A Rare Gilded Age Mansion on Fifth Avenue Is on the Market
Updated: Sep 21, 2021
Treasured New York history awaits behind the doors of 991 Fifth Avenue, one of the last remaining Gilded Age mansions on one of the world’s most coveted streets.
From the 1870s to the start of the 20th century, rapid growth in American industry and a class of ultra-wealthy business magnates resulted in the Gilded Age. From Astors and Vanderbilts to Carnegies and Rockefellers, financiers and captains of industry chose Fifth Avenue for their spectacular mansions, compelled by the newly constructed Central Park.
Few of these grand homes remain, which is what makes 991 Fifth Avenue so special. Built at the turn of the century by architects James R. Turner and William G. Killian, the striking Beaux-Arts style townhouse has only had four owners in 120 years.
Mary Augustus King, David Crawford Clark, and William Ellis Corey were the first three owners of the 6.5-story limestone-and-brick townhouse, with its bowed facade designed to bring additional light into the home.
Under Clark’s ownership, architect and interior decorator Ogden Codman, Jr. redesigned the interiors. At this point, he and Edith Wharton had already written “The Decoration of Houses,” a groundbreaking guide on decorating with “nobility, grace, and timelessness” that is still consulted today.
Codman’s ornate moldings, regal columns, wood-paneled walls, and carved plasterwork are beautifully preserved at 991 Fifth Avenue to this day. Large bay windows, decorative glass, marble fireplace mantels, and copper dormers all remain—with much of the material used no longer available—serving as relics of history. The 25-foot-wide townhouse also notably features a curved terrace with floor-to-ceiling windows, skylights and a light well, an elevator, and grand entertaining spaces.
For the past 80 years, the mansion has belonged to the American Irish Historical Society.
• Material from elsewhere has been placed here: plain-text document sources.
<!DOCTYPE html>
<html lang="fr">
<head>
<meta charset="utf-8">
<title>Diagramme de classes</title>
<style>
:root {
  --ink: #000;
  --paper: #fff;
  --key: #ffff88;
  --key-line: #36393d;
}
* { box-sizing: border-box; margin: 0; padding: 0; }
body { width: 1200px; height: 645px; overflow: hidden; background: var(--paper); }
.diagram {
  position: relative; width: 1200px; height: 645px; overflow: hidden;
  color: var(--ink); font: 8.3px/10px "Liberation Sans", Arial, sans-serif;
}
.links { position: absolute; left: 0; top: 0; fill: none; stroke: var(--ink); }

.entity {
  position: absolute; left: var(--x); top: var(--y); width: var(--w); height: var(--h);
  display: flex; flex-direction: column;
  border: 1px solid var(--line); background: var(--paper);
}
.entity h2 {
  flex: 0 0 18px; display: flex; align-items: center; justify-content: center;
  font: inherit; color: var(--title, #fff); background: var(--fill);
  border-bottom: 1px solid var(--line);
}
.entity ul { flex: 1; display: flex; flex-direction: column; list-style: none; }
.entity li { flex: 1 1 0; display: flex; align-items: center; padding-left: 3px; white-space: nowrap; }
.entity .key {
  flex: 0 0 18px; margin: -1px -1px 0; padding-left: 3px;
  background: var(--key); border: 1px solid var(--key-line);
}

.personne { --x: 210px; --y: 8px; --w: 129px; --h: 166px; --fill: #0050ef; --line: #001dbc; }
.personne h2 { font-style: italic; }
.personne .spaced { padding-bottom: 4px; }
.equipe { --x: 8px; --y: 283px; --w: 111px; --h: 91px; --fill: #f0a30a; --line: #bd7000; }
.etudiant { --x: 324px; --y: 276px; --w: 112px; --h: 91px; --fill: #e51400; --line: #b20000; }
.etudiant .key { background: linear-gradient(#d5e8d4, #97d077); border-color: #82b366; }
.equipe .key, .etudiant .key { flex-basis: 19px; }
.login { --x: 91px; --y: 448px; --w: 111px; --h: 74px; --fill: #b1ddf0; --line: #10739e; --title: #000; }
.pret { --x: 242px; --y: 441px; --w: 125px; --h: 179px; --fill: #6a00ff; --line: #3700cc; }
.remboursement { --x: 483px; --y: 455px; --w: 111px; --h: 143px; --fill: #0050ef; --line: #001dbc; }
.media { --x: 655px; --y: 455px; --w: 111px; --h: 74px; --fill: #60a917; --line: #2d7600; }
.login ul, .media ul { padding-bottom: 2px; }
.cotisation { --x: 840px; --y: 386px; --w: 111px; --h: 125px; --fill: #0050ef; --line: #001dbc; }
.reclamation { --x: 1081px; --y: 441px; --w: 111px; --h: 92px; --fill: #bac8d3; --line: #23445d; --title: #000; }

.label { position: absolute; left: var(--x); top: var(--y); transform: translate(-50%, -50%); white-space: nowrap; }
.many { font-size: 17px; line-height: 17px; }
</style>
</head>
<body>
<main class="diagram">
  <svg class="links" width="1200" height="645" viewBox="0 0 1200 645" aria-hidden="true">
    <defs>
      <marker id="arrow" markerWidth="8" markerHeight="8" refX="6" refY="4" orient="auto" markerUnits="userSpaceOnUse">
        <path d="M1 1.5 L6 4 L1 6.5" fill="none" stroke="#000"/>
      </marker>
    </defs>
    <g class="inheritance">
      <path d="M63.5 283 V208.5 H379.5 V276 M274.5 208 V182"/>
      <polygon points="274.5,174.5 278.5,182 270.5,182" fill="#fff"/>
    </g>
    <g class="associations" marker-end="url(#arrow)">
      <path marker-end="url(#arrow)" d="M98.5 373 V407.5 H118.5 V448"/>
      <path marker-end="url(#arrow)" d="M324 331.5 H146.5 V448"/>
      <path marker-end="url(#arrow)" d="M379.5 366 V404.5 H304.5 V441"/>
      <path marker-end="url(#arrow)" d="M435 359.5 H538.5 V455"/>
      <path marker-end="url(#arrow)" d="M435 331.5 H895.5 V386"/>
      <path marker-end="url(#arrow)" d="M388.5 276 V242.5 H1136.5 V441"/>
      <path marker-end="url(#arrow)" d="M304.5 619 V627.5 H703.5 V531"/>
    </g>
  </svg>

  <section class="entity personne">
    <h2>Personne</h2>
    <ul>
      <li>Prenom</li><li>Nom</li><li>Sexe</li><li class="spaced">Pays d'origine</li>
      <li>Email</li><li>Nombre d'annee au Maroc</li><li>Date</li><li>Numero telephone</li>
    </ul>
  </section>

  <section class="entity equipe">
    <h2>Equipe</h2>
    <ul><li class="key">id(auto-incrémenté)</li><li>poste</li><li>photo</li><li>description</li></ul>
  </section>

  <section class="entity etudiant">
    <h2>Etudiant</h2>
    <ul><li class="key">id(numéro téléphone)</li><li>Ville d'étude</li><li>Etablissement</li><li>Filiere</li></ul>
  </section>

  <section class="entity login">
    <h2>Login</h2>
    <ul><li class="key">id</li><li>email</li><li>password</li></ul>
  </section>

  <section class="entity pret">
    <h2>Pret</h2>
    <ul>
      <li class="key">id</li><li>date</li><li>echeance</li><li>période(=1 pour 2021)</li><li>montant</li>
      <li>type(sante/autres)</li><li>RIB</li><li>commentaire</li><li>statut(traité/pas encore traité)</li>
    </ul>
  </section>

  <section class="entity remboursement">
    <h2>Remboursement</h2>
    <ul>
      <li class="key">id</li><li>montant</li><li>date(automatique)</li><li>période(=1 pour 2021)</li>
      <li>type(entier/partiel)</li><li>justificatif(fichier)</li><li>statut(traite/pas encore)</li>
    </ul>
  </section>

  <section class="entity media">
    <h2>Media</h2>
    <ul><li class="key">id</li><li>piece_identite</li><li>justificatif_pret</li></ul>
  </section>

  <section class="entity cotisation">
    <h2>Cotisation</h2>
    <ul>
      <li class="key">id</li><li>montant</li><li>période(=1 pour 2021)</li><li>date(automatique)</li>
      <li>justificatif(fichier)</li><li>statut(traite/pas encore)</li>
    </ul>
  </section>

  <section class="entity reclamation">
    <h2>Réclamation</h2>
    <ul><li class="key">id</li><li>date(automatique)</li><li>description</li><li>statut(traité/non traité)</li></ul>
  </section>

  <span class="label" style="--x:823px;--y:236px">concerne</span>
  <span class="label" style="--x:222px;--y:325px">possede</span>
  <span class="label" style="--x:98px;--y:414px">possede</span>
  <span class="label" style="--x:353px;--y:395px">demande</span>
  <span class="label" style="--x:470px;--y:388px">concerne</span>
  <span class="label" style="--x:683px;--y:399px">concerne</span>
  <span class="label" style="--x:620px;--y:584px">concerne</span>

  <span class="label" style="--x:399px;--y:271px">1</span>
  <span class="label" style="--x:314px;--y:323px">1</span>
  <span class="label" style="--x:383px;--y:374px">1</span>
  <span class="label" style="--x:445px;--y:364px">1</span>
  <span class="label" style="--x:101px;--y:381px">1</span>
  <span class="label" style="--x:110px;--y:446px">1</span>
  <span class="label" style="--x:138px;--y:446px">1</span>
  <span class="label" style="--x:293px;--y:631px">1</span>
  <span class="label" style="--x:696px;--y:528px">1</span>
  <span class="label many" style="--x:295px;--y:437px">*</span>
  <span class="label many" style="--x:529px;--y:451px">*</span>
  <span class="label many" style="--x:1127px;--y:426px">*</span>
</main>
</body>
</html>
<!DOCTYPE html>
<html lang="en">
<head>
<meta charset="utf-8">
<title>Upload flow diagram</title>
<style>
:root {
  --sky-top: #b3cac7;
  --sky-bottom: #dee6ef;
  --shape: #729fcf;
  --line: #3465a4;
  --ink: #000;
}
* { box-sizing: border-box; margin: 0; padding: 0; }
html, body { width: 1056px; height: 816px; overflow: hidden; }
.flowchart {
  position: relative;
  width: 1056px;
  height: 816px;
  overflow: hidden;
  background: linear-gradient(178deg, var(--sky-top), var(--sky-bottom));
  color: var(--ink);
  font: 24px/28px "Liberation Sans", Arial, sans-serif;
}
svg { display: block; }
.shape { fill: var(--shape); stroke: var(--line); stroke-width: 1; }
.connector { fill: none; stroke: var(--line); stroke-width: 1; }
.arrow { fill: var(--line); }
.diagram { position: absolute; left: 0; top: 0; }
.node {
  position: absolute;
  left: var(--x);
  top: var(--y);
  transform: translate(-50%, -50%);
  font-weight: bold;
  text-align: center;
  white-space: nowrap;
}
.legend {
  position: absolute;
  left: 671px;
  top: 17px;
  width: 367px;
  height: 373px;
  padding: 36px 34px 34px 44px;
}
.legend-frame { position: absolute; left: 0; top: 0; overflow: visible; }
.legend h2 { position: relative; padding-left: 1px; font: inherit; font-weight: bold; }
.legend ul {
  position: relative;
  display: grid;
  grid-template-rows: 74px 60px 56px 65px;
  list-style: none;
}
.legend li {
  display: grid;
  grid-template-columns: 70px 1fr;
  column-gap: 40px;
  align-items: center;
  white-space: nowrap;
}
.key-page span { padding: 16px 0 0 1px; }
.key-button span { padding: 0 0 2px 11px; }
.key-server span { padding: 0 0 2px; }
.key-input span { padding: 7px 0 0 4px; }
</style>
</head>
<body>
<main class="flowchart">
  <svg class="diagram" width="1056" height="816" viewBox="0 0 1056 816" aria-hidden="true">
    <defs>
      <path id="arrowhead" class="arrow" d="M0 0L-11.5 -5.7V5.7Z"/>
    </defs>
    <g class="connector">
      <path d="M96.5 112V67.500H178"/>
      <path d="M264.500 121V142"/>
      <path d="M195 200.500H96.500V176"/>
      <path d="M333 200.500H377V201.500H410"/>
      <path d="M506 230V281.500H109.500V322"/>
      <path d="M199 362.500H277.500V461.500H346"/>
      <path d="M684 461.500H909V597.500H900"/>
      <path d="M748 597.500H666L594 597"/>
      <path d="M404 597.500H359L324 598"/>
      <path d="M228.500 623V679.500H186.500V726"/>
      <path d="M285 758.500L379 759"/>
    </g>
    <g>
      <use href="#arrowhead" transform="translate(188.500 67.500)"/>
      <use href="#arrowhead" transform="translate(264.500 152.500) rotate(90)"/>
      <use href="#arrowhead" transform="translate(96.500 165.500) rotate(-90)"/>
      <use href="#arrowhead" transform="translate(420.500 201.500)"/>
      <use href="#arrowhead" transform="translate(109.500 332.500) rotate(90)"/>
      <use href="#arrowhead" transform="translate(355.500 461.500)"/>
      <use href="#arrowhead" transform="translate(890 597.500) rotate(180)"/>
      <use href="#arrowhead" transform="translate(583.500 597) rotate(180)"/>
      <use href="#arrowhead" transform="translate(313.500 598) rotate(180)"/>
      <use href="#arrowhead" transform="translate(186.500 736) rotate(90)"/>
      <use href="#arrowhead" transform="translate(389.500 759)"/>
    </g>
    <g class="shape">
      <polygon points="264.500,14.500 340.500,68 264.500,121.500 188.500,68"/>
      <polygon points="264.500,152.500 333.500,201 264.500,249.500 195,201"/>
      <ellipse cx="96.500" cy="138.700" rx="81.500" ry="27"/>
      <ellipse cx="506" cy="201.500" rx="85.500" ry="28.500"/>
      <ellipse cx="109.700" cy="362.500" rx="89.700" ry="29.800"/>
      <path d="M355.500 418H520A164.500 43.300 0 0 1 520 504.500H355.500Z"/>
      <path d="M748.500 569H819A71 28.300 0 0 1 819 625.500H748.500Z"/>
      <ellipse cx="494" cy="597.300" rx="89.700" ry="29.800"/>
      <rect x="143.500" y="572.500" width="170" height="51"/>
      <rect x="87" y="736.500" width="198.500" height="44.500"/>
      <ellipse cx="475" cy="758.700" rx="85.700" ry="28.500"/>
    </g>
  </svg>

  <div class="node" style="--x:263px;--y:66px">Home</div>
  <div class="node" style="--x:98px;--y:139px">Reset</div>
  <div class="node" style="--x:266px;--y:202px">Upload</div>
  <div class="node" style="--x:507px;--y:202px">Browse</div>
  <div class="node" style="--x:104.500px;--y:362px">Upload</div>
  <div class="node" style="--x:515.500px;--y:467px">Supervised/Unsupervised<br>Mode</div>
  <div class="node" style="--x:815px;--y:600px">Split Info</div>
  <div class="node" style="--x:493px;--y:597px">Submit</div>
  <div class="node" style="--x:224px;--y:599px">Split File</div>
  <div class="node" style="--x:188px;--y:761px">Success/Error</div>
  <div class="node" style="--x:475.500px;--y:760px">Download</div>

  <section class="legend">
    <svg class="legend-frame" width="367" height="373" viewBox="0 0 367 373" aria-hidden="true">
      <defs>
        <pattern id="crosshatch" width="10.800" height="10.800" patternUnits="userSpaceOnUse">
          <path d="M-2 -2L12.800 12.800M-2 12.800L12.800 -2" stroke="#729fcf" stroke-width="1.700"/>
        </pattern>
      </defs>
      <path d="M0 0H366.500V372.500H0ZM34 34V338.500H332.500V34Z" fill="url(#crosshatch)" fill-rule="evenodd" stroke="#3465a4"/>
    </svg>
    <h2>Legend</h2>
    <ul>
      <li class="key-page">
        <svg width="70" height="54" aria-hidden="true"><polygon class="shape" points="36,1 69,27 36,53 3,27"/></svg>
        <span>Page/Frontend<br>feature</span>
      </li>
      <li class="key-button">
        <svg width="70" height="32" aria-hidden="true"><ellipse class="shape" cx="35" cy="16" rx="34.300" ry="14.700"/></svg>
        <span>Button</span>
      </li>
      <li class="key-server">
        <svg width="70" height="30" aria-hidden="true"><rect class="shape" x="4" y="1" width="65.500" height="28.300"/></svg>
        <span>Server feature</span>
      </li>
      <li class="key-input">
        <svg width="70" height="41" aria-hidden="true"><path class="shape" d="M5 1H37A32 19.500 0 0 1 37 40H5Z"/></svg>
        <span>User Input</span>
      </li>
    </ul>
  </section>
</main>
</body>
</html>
Itself a piece of history, 991 Fifth Avenue has also been home to history, with a library of 10,000 volumes that includes the first printing of the Bible in the Irish language, dated 1685.
Now on the market for the first time since 1939, this New York relic will soon enter a new chapter in its history, but carry on its storied past.
Take a closer look at the historical home by swiping through this slideshow:
Find out more about the property here.